Could you filter the data below down to the lines that hold the word "animation"?

Source records:
%%

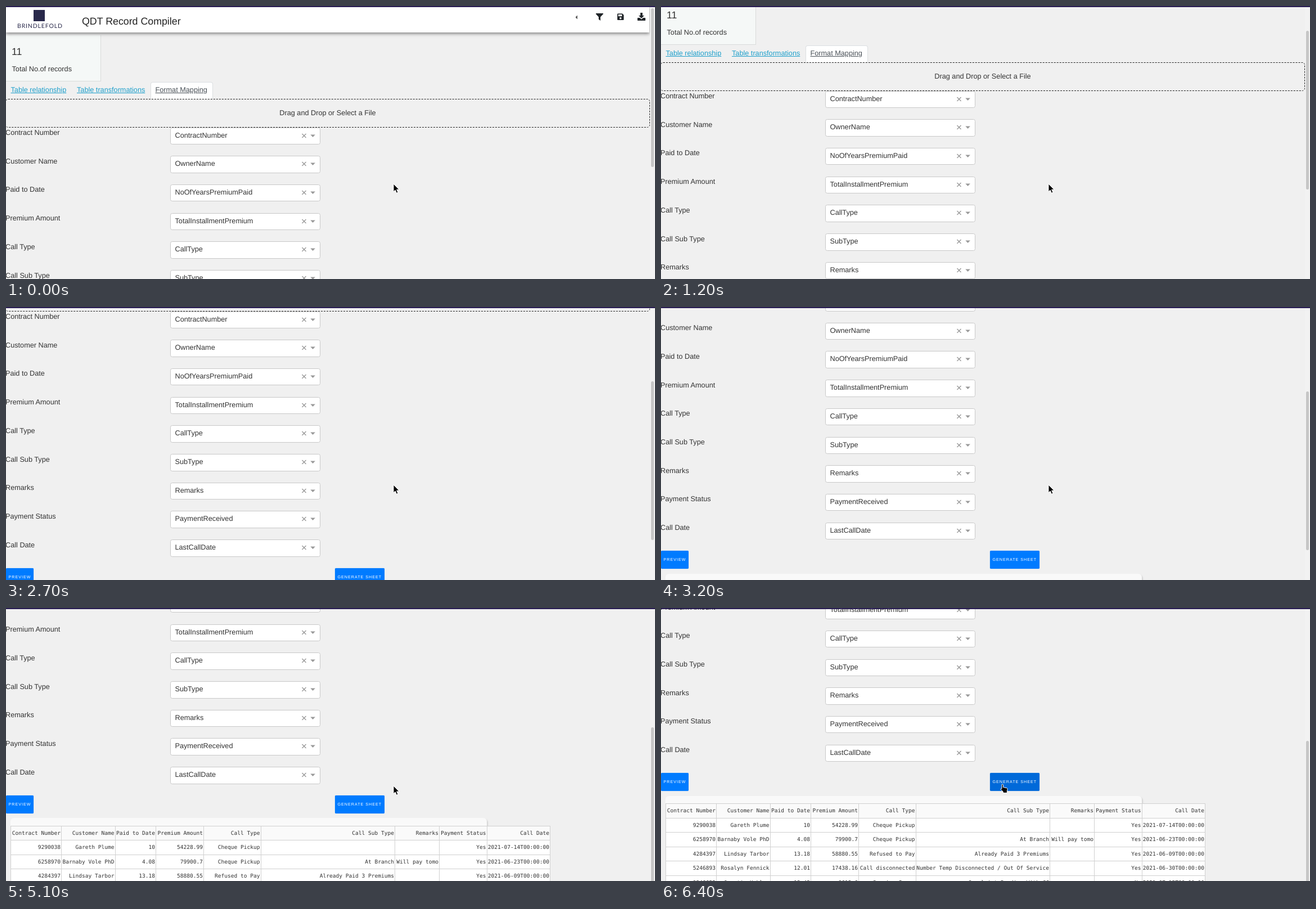
These frames come from a looping animation (1154 by 485 pixels, 8000 ms). An HTML page:

```html
<!DOCTYPE html>
<html lang="en">
<head>
<meta charset="utf-8">
<title>Format mapping</title>
<style>
@property --s { syntax: "<number>"; inherits: true; initial-value: 0; }
html, body { margin: 0; width: 100%; height: 100%; overflow: hidden; }
* { box-sizing: border-box; }
#stage {
  position: relative; width: 100%; height: 100%; overflow: hidden;
  background: #f0f0f0; color: #333;
  font: 12.7px/20px "Liberation Sans", Arial, sans-serif;
  text-rendering: geometricPrecision; white-space: nowrap;
  animation: scroll 8s step-end infinite;
}
#stage div, #stage svg, #stage a { position: absolute; }
#page { left: 0; top: calc(var(--s) * -1px); width: 1145px; height: 1000px; }
#edge { left: 0; top: 0; width: 100%; height: 2px; background: #281c52; }
#track { left: 1145px; top: 2px; right: 0; bottom: 0; background: #f2f2f2; }
#thumb {
  left: 1147px; top: calc(4px + var(--s) * .613px); width: 5px; height: 282px;
  border-radius: 3px; background: #c6c6c6;
}

#header {
  left: 0; top: 0; width: 1144px; height: 47px; background: #fff;
  box-shadow: 0 2px 6px rgba(0, 0, 0, .5);
}
#mark { left: 49px; top: 7px; width: 20px; height: 20px; background: #28284a; }
#word {
  left: 20px; top: 26px; color: #28284a;
  font: 10.5px/20px Lato, sans-serif; letter-spacing: .85px;
}
#title { left: 135px; top: 17px; font-size: 17.8px; color: #222; }
#icons { left: 1000px; top: 0; }
#card {
  left: -1px; top: 52px; width: 170px; height: 82px;
  background: #f5f8f7; border: solid #d8dbda; border-width: 0 1px 1px 0;
}
#count { left: 11px; top: 19px; font-size: 17.8px; }
#total { left: 11.5px; top: 50px; }
a { top: 139px; color: #1e9fcb; text-decoration: underline; }
#tab {
  left: 257px; top: 135px; width: 111px; height: 31px; background: #fff;
  border: 1px solid #dcdfe2; border-bottom: 0; border-radius: 4px 4px 0 0;
}
#drop {
  left: -1px; top: 165px; width: 1146px; height: 51px; line-height: 49px;
  text-align: center; border: 1px dashed #222; border-radius: 5px; background: #f0f0f0;
}

.label { left: -1px; }
.select {
  left: 292px; width: 267px; height: 30.5px; padding-left: 7.5px; line-height: 26.5px;
  background: #fff; border: 1px solid #c8c8c8; border-radius: 3.5px;
}
.select svg { left: 232px; top: 7px; }
.button {
  --fill: #007bff;
  top: 671.8px; height: 32px; line-height: 31px; padding-left: 4.5px; border-radius: 2px;
  background: var(--fill); box-shadow: 0 0 1px var(--fill);
  color: #fff; font-size: 7.2px; letter-spacing: .98px;
}
#preview { left: 0; width: 49px; }
#generate { left: 585px; width: 88px; animation: hover 8s step-end infinite; }
#panel {
  left: 8px; top: 712px; width: 847px; height: 260px; border-radius: 6px;
  background: #f9f9f9; box-shadow: 2px 2px 2px lightgrey;
}
#table {
  left: 8px; top: 725.5px; display: grid; grid-auto-rows: 25.5px;
  grid-template-columns: 90px 95.5px 72.5px 85px 101.5px 238.5px 79px 84.5px 112.5px;
  border: solid #d0d0d0; border-width: 1px 0 0 1px;
  font: 9.55px/25px "DejaVu Sans Mono", monospace;
}
#table span {
  padding-right: 1px; text-align: right; background: #fff;
  border: solid #d0d0d0; border-width: 0 1px 1px 0;
}
#table span:nth-child(-n + 9) { background: #fafafa; }

#cursor { left: 689px; top: 316px; animation: point 8s step-end infinite; }
#arrow { animation: leave 8s step-end infinite; }
#hand { visibility: hidden; animation: enter 8s step-end infinite; }
#cursor path { fill: #000; stroke: #fff; stroke-linejoin: round; }

@keyframes scroll {
  0% { --s: 0; }
  6.25% { --s: 9; }
  7.5% { --s: 28; }
  8.75% { --s: 48; }
  10% { --s: 62; }
  11.25% { --s: 63; }
  15% { --s: 65; }
  20% { --s: 104; }
  27.5% { --s: 144.5; }
  31.25% { --s: 160; }
  32.5% { --s: 188; }
  33.75% { --s: 208; }
  38.75% { --s: 224; }
  40% { --s: 238.5; }
  46.25% { --s: 242; }
  55% { --s: 262.5; }
  56.25% { --s: 284; }
  58.75% { --s: 288; }
  61.25% { --s: 300; }
  62.5% { --s: 320; }
  63.75% { --s: 339; }
  65% { --s: 362; }
  66.25% { --s: 377.5; }
  70%, 100% { --s: 378.5; }
}
@keyframes point {
  0% { transform: none; }
  73.75% { transform: translate(-4px, 3px); }
  75% { transform: translate(-18px, 7px); }
  76.25% { transform: translate(-41px, 6px); }
  77.5% { transform: translate(-60px, 2px); }
  78.75% { transform: translate(-74px, -1px); }
  80%, 100% { transform: translate(-81px, -2px); }
}
@keyframes hover { 0% { --fill: #007bff; } 76.25%, 100% { --fill: #0069d9; } }
@keyframes leave { 0% { visibility: visible; } 76.25%, 100% { visibility: hidden; } }
@keyframes enter { 0% { visibility: hidden; } 76.25%, 100% { visibility: visible; } }
</style>
</head>
<body>
<div id="stage">
  <div id="page">
    <div id="card">
      <div id="count">11</div>
      <div id="total">Total No.of records</div>
    </div>
    <div id="header">
      <div id="mark"></div>
      <div id="word">BRINDLEFOLD</div>
      <div id="title">QDT Record Compiler</div>
      <svg id="icons" width="144" height="40" fill="#212529">
        <path fill="#555" d="M16 16.5v7l-3.5-3.5z"/>
        <path d="M49.5 13h12q1 .5 .4 1.3l-4.9 5.2v6.5l-3.2-2.4v-4.1l-4.9-5.2q-.4-.8 .6-1.3z"/>
        <path fill-rule="evenodd" d="M88 13.5h8l2.5 2.5v8q0 1-1 1h-9.5q-1 0-1-1v-9.5q0-1 1-1zM88.7 15v3.3h6.5v-3.3zM92.7 20a1.7 1.7 0 1 0 .01 0z"/>
        <path d="M128 12h3.8v5h3l-4.9 5-4.9-5h3z"/>
        <path d="M123.5 21h3.5l2.9 2.7 2.9-2.7h3.5q.7 0 .7 .7v3.5q0 .7-.7 .7h-12.8q-.7 0-.7-.7v-3.5q0-.7 .7-.7z"/>
      </svg>
    </div>
    <a style="left:8.5px">Table relationship</a>
    <a style="left:126px">Table transformations</a>
    <div id="tab"></div>
    <a style="left:265.5px;color:#495057">Format Mapping</a>
    <div id="fields"></div>
    <div id="drop">Drag and Drop or Select a File</div>
    <div class="button" id="preview">PREVIEW</div>
    <div class="button" id="generate">GENERATE SHEET</div>
    <div id="panel"></div>
    <div id="table"></div>
  </div>
  <div id="track"></div>
  <div id="thumb"></div>
  <div id="edge"></div>
  <div id="cursor">
    <svg id="arrow" width="14" height="20" style="left:-1px;top:-1px">
      <path d="M1 1v14l3.2-2.9 2.3 5.2 2.5-1.1-2.3-5.1h4.3z"/>
    </svg>
    <svg id="hand" width="16" height="19" style="left:-5px;top:-2px">
      <path d="M3 1.5q1.5-1.2 2.5 .3v4.7l6 1.2q1.7 .4 1.6 2l-.8 4v2.8h-7v-2l-4.200-4.300q-.5-1.600 1.900-1.400z"/>
    </svg>
  </div>
</div>
<script>
const fields = [
  ["Contract Number", "ContractNumber"],
  ["Customer Name", "OwnerName"],
  ["Paid to Date", "NoOfYearsPremiumPaid"],
  ["Premium Amount", "TotalInstallmentPremium"],
  ["Call Type", "CallType"],
  ["Call Sub Type", "SubType"],
  ["Remarks", "Remarks"],
  ["Payment Status", "PaymentReceived"],
  ["Call Date", "LastCallDate"]
];
const records = [
  "9290038|Gareth Plume|10|54228.99|Cheque Pickup|||Yes|2021-07-14",
  "6258970|Barnaby Vole PhD|4.08|79900.7|Cheque Pickup|At Branch|Will pay tomo|Yes|2021-06-23",
  "4284397|Lindsay Tarbor|13.18|58880.55|Refused to Pay|Already Paid 3 Premiums||Yes|2021-06-09",
  "5246893|Rosalyn Fennick|12.01|17438.16|Call disconnected|Number Temp Disconnected / Out Of Service||Yes|2021-06-30",
  "9346653|Quentin Hobley|12.43|8615.6|Service Issue|Complaint Pending With CC||No|2021-07-12"
];
const marks = `<svg width="28" height="14">
  <path d="M1.5 3l7 7m0-7l-7 7" stroke="#999" stroke-width="1.4"/>
  <path d="M16.3 4.6h8.6l-4.3 4.3z" fill="#999"/></svg>`;

document.getElementById("fields").innerHTML = fields.map(([label, value], i) => {
  const y = i * 50.7;
  return `<div class="label" style="top:${215 + y}px">${label}</div>
    <div class="select" style="top:${215.5 + y}px">${value}${marks}</div>`;
}).join("");

const rows = [fields.map(f => f[0]), ...records.map(r => (r + "T00:00:00").split("|"))];
document.getElementById("table").innerHTML = rows.flat().map(c => `<span>${c}</span>`).join("");
</script>
</body>
</html>
```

%%

## RESULT OF THIS EXERCISE
These frames come from a looping animation (1154 by 485 pixels, 8000 ms). An HTML page:
  animation: scroll 8s step-end infinite;
#generate { left: 585px; width: 88px; animation: hover 8s step-end infinite; }
#cursor { left: 689px; top: 316px; animation: point 8s step-end infinite; }
#arrow { animation: leave 8s step-end infinite; }
#hand { visibility: hidden; animation: enter 8s step-end infinite; }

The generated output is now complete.